  • Collections – Open Banking has been predominantly focussed on acquisition strategies, but is now more widely used to provide more accurate and faster I&E assessments in collections, which can be used for more tailored and affordable payment plans
  • Income Verification – some Open Banking providers are now offering products that only extract customer credit transactions, allowing for the verification of income only. This can be appropriate for some segments and can lead to higher take up and conversions rates
  • Identity Verification – Open Banking can also be used for automated identity verification, which we expect to see more lenders adopting going forward, reducing another potential point of friction in the acquisition journey
  • Thin Files – in our experience progress here has been slow. A lack of data to build strategies here is an issue, but as lenders build confidence in their existing Open Banking strategies, we expect them to start using Open Banking to test into this population and build out better thin file strategies and products
  • Credit Risk Models – early adopters are now reaching a stage where they have sufficient Open Banking data to build their own credit risk scorecard models with – see the case study below. This is being further accelerated by some aggregator channels adding Open Banking consent at the start of their journeys, enabling pre-approved Open Banking offers

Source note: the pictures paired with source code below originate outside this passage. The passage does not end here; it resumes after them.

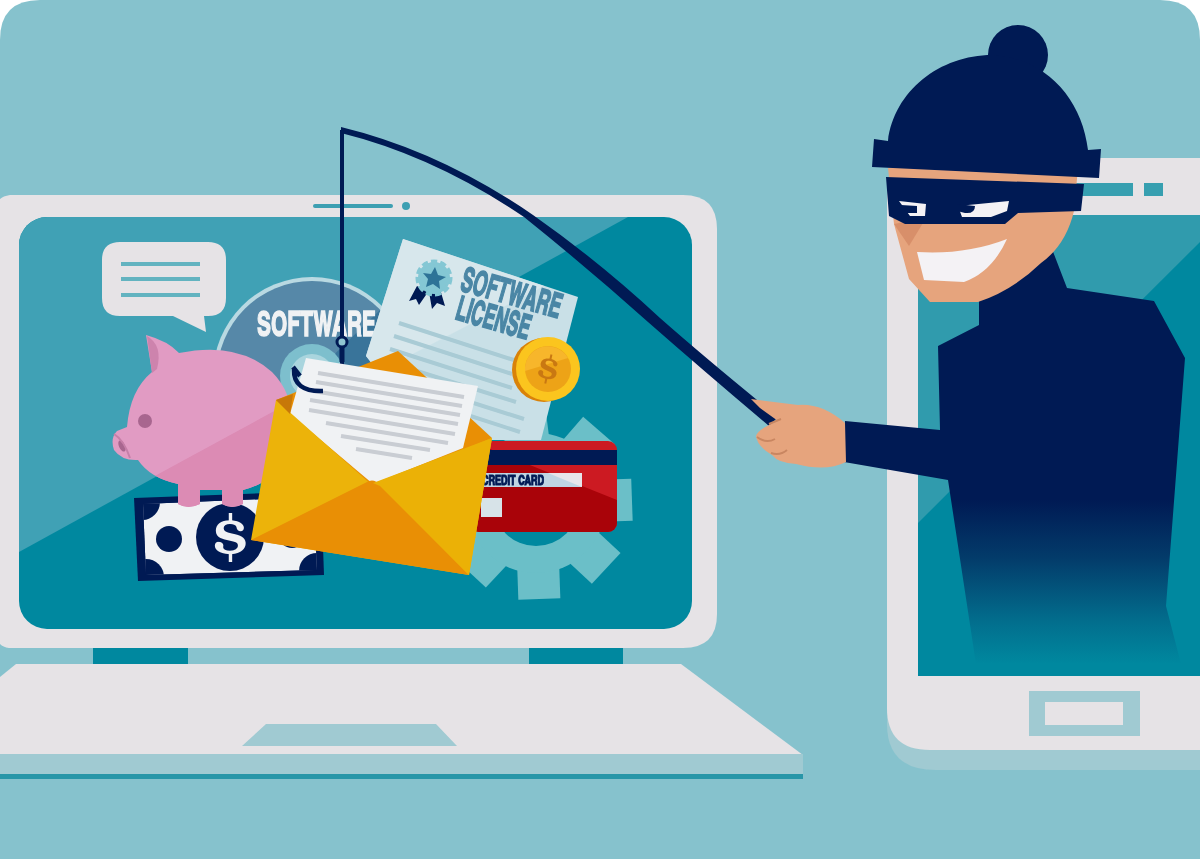
<!DOCTYPE html>
<html lang="en">
<head>
<meta charset="utf-8">
<title>Phishing illustration</title>
<style>
:root {
  --sky: #86c2cd;
  --shell: #e6e3e6;
  --shell-shade: #a0cad2;
  --teal: #00889f;
  --teal-light: #40a1b5;
  --gear: #6bbfc8;
  --navy: #001a54;
  --skin: #e6a47d;
  --pink: #e19bc3;
  --pink-dark: #dc8bb4;
  --gold: #ecb30a;
  --orange: #e98f05;
  --red: #cc1a22;
  --red-dark: #a90309;
  --paper: #f0f2f4;
  --licence: #c9e0e7;
}
html, body { margin: 0; background: #fff; overflow: hidden; }
svg { display: block; width: 1200px; height: 859px; }
.sky { fill: var(--sky); }
.shell { fill: var(--shell); }
.shell-shade { fill: var(--shell-shade); }
.teal { fill: var(--teal); }
.teal-light { fill: var(--teal-light); }
.gear { fill: var(--gear); }
.navy { fill: var(--navy); }
.skin { fill: var(--skin); }
.pink { fill: var(--pink); }
.pink-dark { fill: var(--pink-dark); }
.gold { fill: var(--gold); }
.orange { fill: var(--orange); }
.paper { fill: var(--paper); }
.lines { fill: none; stroke-width: 4; }
.label {
  font-family: "TeX Gyre Heros Cn", "Liberation Sans", sans-serif;
  font-weight: 700;
  stroke-width: 1.5;
}
.label-disc { font-size: 35px; fill: var(--paper); stroke: var(--paper); }
.label-licence { font-size: 34px; fill: #4a86a5; stroke: #4a86a5; }
.label-card { font-size: 14px; fill: var(--navy); stroke: var(--navy); stroke-width: 1; }
.dollar { font-family: "TeX Gyre Bonum", "Liberation Serif", serif; font-weight: 700; text-anchor: middle; }
</style>
</head>
<body>
<svg viewBox="0 0 1200 859" role="img" aria-label="A masked thief leans out of a phone and fishes an envelope from a laptop screen">
  <defs>
    <linearGradient id="sweater-fade" x1="0" y1="500" x2="0" y2="664" gradientUnits="userSpaceOnUse">
      <stop offset="0" stop-color="#001a54"/>
      <stop offset=".35" stop-color="#033b6a"/>
      <stop offset=".75" stop-color="#026f8e"/>
      <stop offset="1" stop-color="#00889f"/>
    </linearGradient>
    <clipPath id="laptop-screen"><rect x="19" y="217" width="673" height="412" rx="28"/></clipPath>
    <clipPath id="pig-shape"><path id="pig-body" d="M146 335Q168 341 179 353Q238 341 272 372Q300 400 290 450Q276 482 243 490V504Q232 510 222 504V490H200V504Q188 510 178 504V484Q150 478 138 460Q122 461 114 450Q110 438 117 431L127 427Q130 390 152 372Z"/></clipPath>
    <clipPath id="note-area"><path d="M143 504L314 497L317 570L146 575Z"/></clipPath>
    <clipPath id="card-area"><rect x="470" y="441" width="147" height="91" rx="9"/></clipPath>
    <rect id="gear-tooth" x="-21" y="-96" width="42" height="40"/>
  </defs>

  <path class="sky" d="M0 859V40Q0 0 40 0H1160Q1200 0 1200 40V859Z"/>

  <g id="laptop">
    <rect class="teal" x="93" y="640" width="95" height="26"/>
    <rect class="teal" x="529" y="640" width="94" height="26"/>
    <path class="shell" d="M-10 195H683Q717 195 717 229V614Q717 648 683 648H-10Z"/>
    <path class="sky" d="M0 195H10Q3 196 0 199ZM0 648H9Q3 647 0 644Z"/>
    <path d="M315 206H391" fill="none" stroke="#3d9fb2" stroke-width="4" stroke-linecap="round"/>
    <circle cx="406" cy="206" r="4" fill="#3d9fb2"/>
    <rect x="0" y="774" width="803" height="5" fill="#2896a8"/>
    <path class="shell" d="M16 664H681L803 755H0V677Z"/>
    <rect class="shell-shade" x="0" y="754" width="803" height="20"/>
    <path class="shell-shade" d="M266 724H436L457 746H242Z"/>
    <g clip-path="url(#laptop-screen)">
      <rect class="teal" x="19" y="217" width="673" height="412"/>
      <path class="teal-light" d="M19 217H628L19 552Z"/>
    </g>
  </g>

  <g id="gear" class="gear">
    <g transform="translate(536 503)">
      <use href="#gear-tooth" transform="rotate(-7)"/>
      <use href="#gear-tooth" transform="rotate(41)"/>
      <use href="#gear-tooth" transform="rotate(88)"/>
      <use href="#gear-tooth" transform="rotate(133)"/>
      <use href="#gear-tooth" transform="rotate(178)"/>
      <use href="#gear-tooth" transform="rotate(223)"/>
      <circle r="70"/>
      <circle class="teal" r="43"/>
    </g>
  </g>

  <g id="speech-bubble">
    <path class="shell" d="M120 242H208Q226 242 226 260V298Q226 316 208 316H204L206 332L173 316H120Q102 316 102 298V260Q102 242 120 242Z"/>
    <path class="lines" stroke="#63b3c0" stroke-width="5" d="M121 264H200M121 279H200M121 295H200"/>
  </g>

  <g id="software-disc">
    <circle cx="312" cy="376" r="99" fill="#b9d9e2"/>
    <circle cx="312" cy="376" r="95" fill="#5688a8"/>
    <path d="M312 376L380 310Q406 338 407 376Z" fill="#39749a"/>
    <circle cx="312" cy="376" r="32" fill="#7dbfcd"/>
    <circle cx="312" cy="376" r="22" fill="#a9d5de"/>
    <text class="label label-disc" x="257" y="336" textLength="119" lengthAdjust="spacingAndGlyphs">SOFTWARE</text>
  </g>

  <g id="software-licence">
    <path d="M403 239L578 297L541 440H440L366 356Z" fill="var(--licence)"/>
    <path d="M403 239L544 286L378 372L366 356Z" fill="#d7e7ec"/>
    <path class="lines" stroke="#a9cbd5" d="M399 323L520 362M394 336L512 374M390 349L512 388M401 366L516 402M420 386L524 419M452 410L520 432"/>
    <path class="navy" d="M417 286L428 292L419 305L416 299L409 301ZM429 292L440 289L445 306L437 303L432 309Z"/>
    <circle cx="434" cy="278" r="16" fill="#84c7d4" stroke="#84c7d4" stroke-width="5" stroke-dasharray="6 3"/>
    <path d="M435 267L438 275L446 277L439 281L440 289L433 284L426 287L428 279L423 273L431 274Z" fill="#2d7397"/>
    <g transform="translate(459 290) rotate(16)">
      <text class="label label-licence" x="0" y="0" textLength="103" lengthAdjust="spacingAndGlyphs">SOFTWARE</text>
      <text class="label label-licence" x="3" y="29" textLength="76" lengthAdjust="spacingAndGlyphs">LICENSE</text>
    </g>
  </g>

  <g id="coin">
    <circle cx="544" cy="370" r="32" fill="#d98209"/>
    <circle cx="548" cy="369" r="32" fill="#fbc51e"/>
    <circle cx="548" cy="369" r="23" fill="#eda317"/>
    <path d="M525 371A23 23 0 0 1 568 358Z" fill="#f7b62b"/>
    <text class="dollar" x="548" y="380" font-size="32" fill="#c97812" transform="rotate(12 548 369)">$</text>
  </g>

  <g id="credit-card" clip-path="url(#card-area)">
    <rect x="470" y="441" width="147" height="91" fill="var(--red)"/>
    <path d="M470 441L617 500V532H470Z" fill="var(--red-dark)"/>
    <rect class="navy" x="470" y="450" width="147" height="15"/>
    <rect x="470" y="473" width="112" height="14" fill="#bfd5e3"/>
    <path d="M548 473H582V487Z" fill="#e7e5ea"/>
    <rect x="481" y="498" width="21" height="19" fill="#d7e3e8"/>
    <text class="label label-card" x="482" y="485" textLength="62" lengthAdjust="spacingAndGlyphs">CREDIT CARD</text>
  </g>

  <g id="banknote">
    <path class="navy" d="M134 498L321 491L324 575L138 581Z"/>
    <g clip-path="url(#note-area)">
      <path class="paper" d="M143 504L314 497L317 570L146 575Z"/>
      <g class="navy">
        <circle cx="142" cy="502" r="18"/>
        <circle cx="146" cy="577" r="18"/>
        <circle cx="317" cy="571" r="18"/>
        <circle cx="314" cy="497" r="18"/>
      </g>
    </g>
    <circle class="navy" cx="169" cy="539" r="13"/>
    <circle class="navy" cx="292" cy="535" r="13"/>
    <circle class="navy" cx="230" cy="537" r="34"/>
    <text class="dollar" x="230" y="556" font-size="54" fill="var(--paper)">$</text>
  </g>

  <g id="piggy-bank">
    <use href="#pig-body" class="pink"/>
    <path class="pink-dark" clip-path="url(#pig-shape)" d="M140 484L300 397V520H140Z"/>
    <path d="M147 336Q163 345 157 369L152 373Z" fill="#cd83ad"/>
    <circle cx="145" cy="421" r="7" fill="#a8668f"/>
    <ellipse cx="122" cy="446" rx="3" ry="6" fill="#a8668f" transform="rotate(-25 122 446)"/>
    <path d="M114 434Q124 440 130 458" fill="none" stroke="#c67fa8" stroke-width="2"/>
  </g>

  <path id="fishing-line" d="M342 130V368" fill="none" stroke="var(--navy)" stroke-width="4"/>

  <g id="envelope">
    <path class="orange" d="M276 400L398 351L492 438L430 500H300Z"/>
    <path class="paper" d="M306 358L478 386L463 448L373 484L290 414Z"/>
    <path class="lines" stroke="#c9cdd3" stroke-width="3" d="M318 373L464 397M316 382L462 406M313 391L460 415M310 400L458 424M309 410L455 434M326 423L448 443M341 436L430 450M356 449L412 458"/>
    <path class="gold" d="M276 400L373 486L492 438L469 575L251 540Z"/>
    <path class="orange" d="M251 540L369 481Q375 479 380 485L469 575Z"/>
    <path d="M373 483L492 438L469 575L380 486Z" fill="#ebb106"/>
    <path d="M276 400L293 394L290 414Z" fill="#c77809"/>
  </g>

  <g id="fish-hook" fill="none" stroke="var(--navy)">
    <path d="M342 342V362" stroke-width="5"/>
    <circle cx="342" cy="342" r="5" fill="#8fc5d1" stroke-width="3"/>
    <path d="M293 367L300 376M294 369Q293 392 323 391" stroke-width="4.5"/>
  </g>

  <g id="phone">
    <path class="shell-shade" d="M887 690H1200V770H936Q887 770 887 724Z"/>
    <path class="shell" d="M1200 158H930Q887 158 887 201V708Q887 750 930 750H1200Z"/>
    <rect class="teal" x="918" y="215" width="282" height="461"/>
    <path d="M918 215H1200V242L918 523Z" fill="#309bad"/>
    <rect x="1070" y="183" width="63" height="13" fill="#379fb0"/>
    <rect x="1144" y="183" width="19" height="13" fill="#379fb0"/>
    <rect class="shell-shade" x="1029" y="691" width="111" height="45"/>
    <rect class="shell" x="1045" y="702" width="78" height="23"/>
  </g>

  <g id="fishing-rod" class="navy">
    <path d="M341 127Q440 151 533 215Q600 262 660 318Q710 362 778 417L769 426Q705 372 648 322Q590 270 524 217Q434 156 341 133Z"/>
  </g>

  <g id="thief">
    <path fill="url(#sweater-fade)" d="M1052 249L1067 288L1154 301L1185 358L1166 606L1181 664H976L948 480L844 462L845 421L940 430L938 346L979 325V299Z"/>
    <path class="skin" d="M751 399L798 405Q822 403 845 423L846 462Q826 472 796 464Q778 463 772 455Q757 446 756 436Q758 429 778 421L760 408Z"/>
    <path d="M769 424L781 419M757 437Q766 444 775 439M771 453Q780 456 787 450" fill="none" stroke="#c98661" stroke-width="2"/>
    <path class="skin" d="M888 168H1078L1074 211Q1066 245 1041 263Q1012 291 978 302H930L909 279L894 224Z"/>
    <path d="M894 224L926 218L909 246Z" fill="#d88f6a"/>
    <path fill="#f4f2f5" d="M917 252Q966 255 1007 239Q992 272 964 282L924 280Z"/>
    <path class="navy" d="M886 177L1084 184L1081 211L1018 213L1005 224H905L889 216Z"/>
    <g id="eyes">
      <path fill="#f4f2f5" d="M899 201L926 204L925 216H910ZM958 206L1009 201L1007 211L991 217H962Z"/>
      <path class="navy" d="M901 205L917 206L917 213L906 213ZM957 204L975 206Q975 214 965 213L957 211Z"/>
    </g>
    <g id="knit-hat" class="navy">
      <circle cx="1018" cy="55" r="30"/>
      <path d="M888 141C894 91 940 55 992 55C1046 58 1082 99 1088 150L1101 149L1099 178L872 167L874 139Z"/>
    </g>
  </g>
</svg>
</body>
</html>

Case Study: The Vestigo Approach

The Client

We recently worked with an established lender who were an early Open Banking adopter. They have built up their Open Banking data over the years and wanted to understand what further value it could bring for credit risk decisioning

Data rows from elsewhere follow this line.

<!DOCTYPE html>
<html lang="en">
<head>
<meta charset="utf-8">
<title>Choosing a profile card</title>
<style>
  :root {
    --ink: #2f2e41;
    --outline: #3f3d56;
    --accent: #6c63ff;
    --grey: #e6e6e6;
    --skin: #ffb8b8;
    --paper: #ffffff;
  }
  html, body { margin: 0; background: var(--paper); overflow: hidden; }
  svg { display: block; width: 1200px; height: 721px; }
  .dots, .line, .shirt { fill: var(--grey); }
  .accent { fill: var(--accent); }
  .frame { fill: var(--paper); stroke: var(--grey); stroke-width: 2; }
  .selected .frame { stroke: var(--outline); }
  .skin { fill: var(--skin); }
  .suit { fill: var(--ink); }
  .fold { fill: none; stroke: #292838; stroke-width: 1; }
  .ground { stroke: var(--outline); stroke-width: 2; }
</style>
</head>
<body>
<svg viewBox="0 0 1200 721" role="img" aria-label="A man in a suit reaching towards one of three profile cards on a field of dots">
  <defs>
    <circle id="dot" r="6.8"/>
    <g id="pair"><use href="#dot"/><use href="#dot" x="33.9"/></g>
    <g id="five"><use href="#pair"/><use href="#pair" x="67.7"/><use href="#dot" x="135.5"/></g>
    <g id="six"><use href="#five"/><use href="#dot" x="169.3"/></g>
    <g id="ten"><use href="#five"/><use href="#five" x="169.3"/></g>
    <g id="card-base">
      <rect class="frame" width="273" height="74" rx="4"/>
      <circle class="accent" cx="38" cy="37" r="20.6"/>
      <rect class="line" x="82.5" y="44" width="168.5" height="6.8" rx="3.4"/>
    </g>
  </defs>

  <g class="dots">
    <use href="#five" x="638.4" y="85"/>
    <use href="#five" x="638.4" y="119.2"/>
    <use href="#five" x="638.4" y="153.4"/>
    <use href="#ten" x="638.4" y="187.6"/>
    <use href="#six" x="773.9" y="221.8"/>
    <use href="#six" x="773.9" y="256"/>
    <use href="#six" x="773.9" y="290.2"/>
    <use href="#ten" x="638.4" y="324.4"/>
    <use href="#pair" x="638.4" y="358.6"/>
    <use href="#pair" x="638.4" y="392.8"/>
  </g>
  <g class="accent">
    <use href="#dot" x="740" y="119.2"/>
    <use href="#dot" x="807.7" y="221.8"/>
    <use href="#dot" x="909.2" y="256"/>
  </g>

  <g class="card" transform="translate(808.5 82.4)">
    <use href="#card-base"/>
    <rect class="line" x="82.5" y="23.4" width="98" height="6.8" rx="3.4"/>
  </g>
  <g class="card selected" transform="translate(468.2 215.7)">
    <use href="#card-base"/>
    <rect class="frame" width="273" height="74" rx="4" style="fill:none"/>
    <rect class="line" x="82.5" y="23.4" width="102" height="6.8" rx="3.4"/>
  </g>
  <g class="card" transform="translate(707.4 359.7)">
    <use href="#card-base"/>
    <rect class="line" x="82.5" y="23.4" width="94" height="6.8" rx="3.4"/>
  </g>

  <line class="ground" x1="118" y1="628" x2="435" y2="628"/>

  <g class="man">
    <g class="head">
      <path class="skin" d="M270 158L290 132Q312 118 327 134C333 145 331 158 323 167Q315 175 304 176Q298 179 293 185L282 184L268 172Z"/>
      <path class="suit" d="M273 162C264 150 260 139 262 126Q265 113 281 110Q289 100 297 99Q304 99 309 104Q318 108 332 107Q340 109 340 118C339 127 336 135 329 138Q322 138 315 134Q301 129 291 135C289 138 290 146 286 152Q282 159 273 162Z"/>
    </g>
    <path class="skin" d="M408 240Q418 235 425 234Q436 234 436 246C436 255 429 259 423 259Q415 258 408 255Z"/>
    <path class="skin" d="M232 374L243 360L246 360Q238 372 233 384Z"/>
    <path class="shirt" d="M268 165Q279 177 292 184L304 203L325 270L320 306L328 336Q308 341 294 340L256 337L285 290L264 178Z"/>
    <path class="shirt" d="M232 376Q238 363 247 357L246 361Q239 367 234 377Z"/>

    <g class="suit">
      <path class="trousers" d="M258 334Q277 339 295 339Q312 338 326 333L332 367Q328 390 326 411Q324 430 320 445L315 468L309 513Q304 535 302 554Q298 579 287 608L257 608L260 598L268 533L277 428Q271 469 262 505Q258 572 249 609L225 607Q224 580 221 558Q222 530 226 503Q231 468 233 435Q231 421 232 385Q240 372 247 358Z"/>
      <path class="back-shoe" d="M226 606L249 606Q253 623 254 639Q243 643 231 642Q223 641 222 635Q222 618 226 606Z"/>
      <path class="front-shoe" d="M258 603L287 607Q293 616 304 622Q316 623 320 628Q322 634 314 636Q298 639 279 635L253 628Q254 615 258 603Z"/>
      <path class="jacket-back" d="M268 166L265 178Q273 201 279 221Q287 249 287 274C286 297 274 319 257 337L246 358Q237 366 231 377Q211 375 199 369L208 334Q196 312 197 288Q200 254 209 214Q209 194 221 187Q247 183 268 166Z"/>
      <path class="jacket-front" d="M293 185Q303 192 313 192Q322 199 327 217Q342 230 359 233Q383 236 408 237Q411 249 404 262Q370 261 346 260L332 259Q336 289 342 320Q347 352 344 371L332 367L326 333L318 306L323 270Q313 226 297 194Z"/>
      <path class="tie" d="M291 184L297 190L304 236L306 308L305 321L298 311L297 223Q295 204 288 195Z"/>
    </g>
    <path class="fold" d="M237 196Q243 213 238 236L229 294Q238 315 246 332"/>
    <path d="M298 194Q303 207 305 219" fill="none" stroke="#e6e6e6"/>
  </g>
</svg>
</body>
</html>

1. Data Preparation

Numerous data sources were accessed, extracted, and combined, including application form information, credit bureau feeds, and Open Banking data. The data was cleansed and checked for its accuracy and appropriateness

2. Modelling Process

Several model options were investigated from Logistic Regression to more complex models such as Neural Networks and Random Forests

3. Optimisation & Strategy Setting

The model parameters were fine-tuned and optimised. Strategy analysis was carried out to determine different cut-offs impact on the lender’s profitability

Project Insights

The biggest takeaway from this project was that Open Banking data added significant uplift to existing credit scorecard models when used alongside established credit bureau data points. Using only Open Banking data in the model resulted in a much weaker model compared to using only credit bureau data, although model performance still predicted risk relatively well. The real value however, was in using the two sources of data in tandem.

Figure 1 - Model Performance

Many of the Open Banking features that entered the model are ones you would logically expect to predict risk, but crucially are not easily identifiable through traditional data points alone. Some of the most important Open Banking features in our final model were:

  • Regular salary income
  • Regular overdraft usage or low available balance
  • Number of returned payments
  • Cash machine withdrawals
  • Regular savings
  • Gambling transactions

Final thoughts

Open Banking data complements existing data sources and adds significant additional value. It enables faster customer journeys with less operational overhead whilst also giving a more accurate and up to date view of customers money management resulting in improved credit risk decisioning.

At Vestigo, we believe that Open Banking should be one of the core tools in any lender’s arsenal. Lenders that are not currently using Open Banking are lagging their peers and missing out on significant value benefits. While for those that are already using Open Banking, we expect them to further develop, embed, and optimise their Open Banking strategies.

If you are interested in finding out how Vestigo could help your business make the most out of Open Banking data, please get in touch.


Copied to clipboard

Experienced risk and analytics consultancy

Benjamin davies Oja2ty 9 ZLM unsplash

Building analytical solutions that are focused on your real-world objectives

Get the latest news from Vestigo

Sign up below to receive future Vestigo news and updates to your inbox.
© Copyright 2024 Vestigo Partners Ltd Registered Company Number 10826517 | T&Cs | Privacy Policy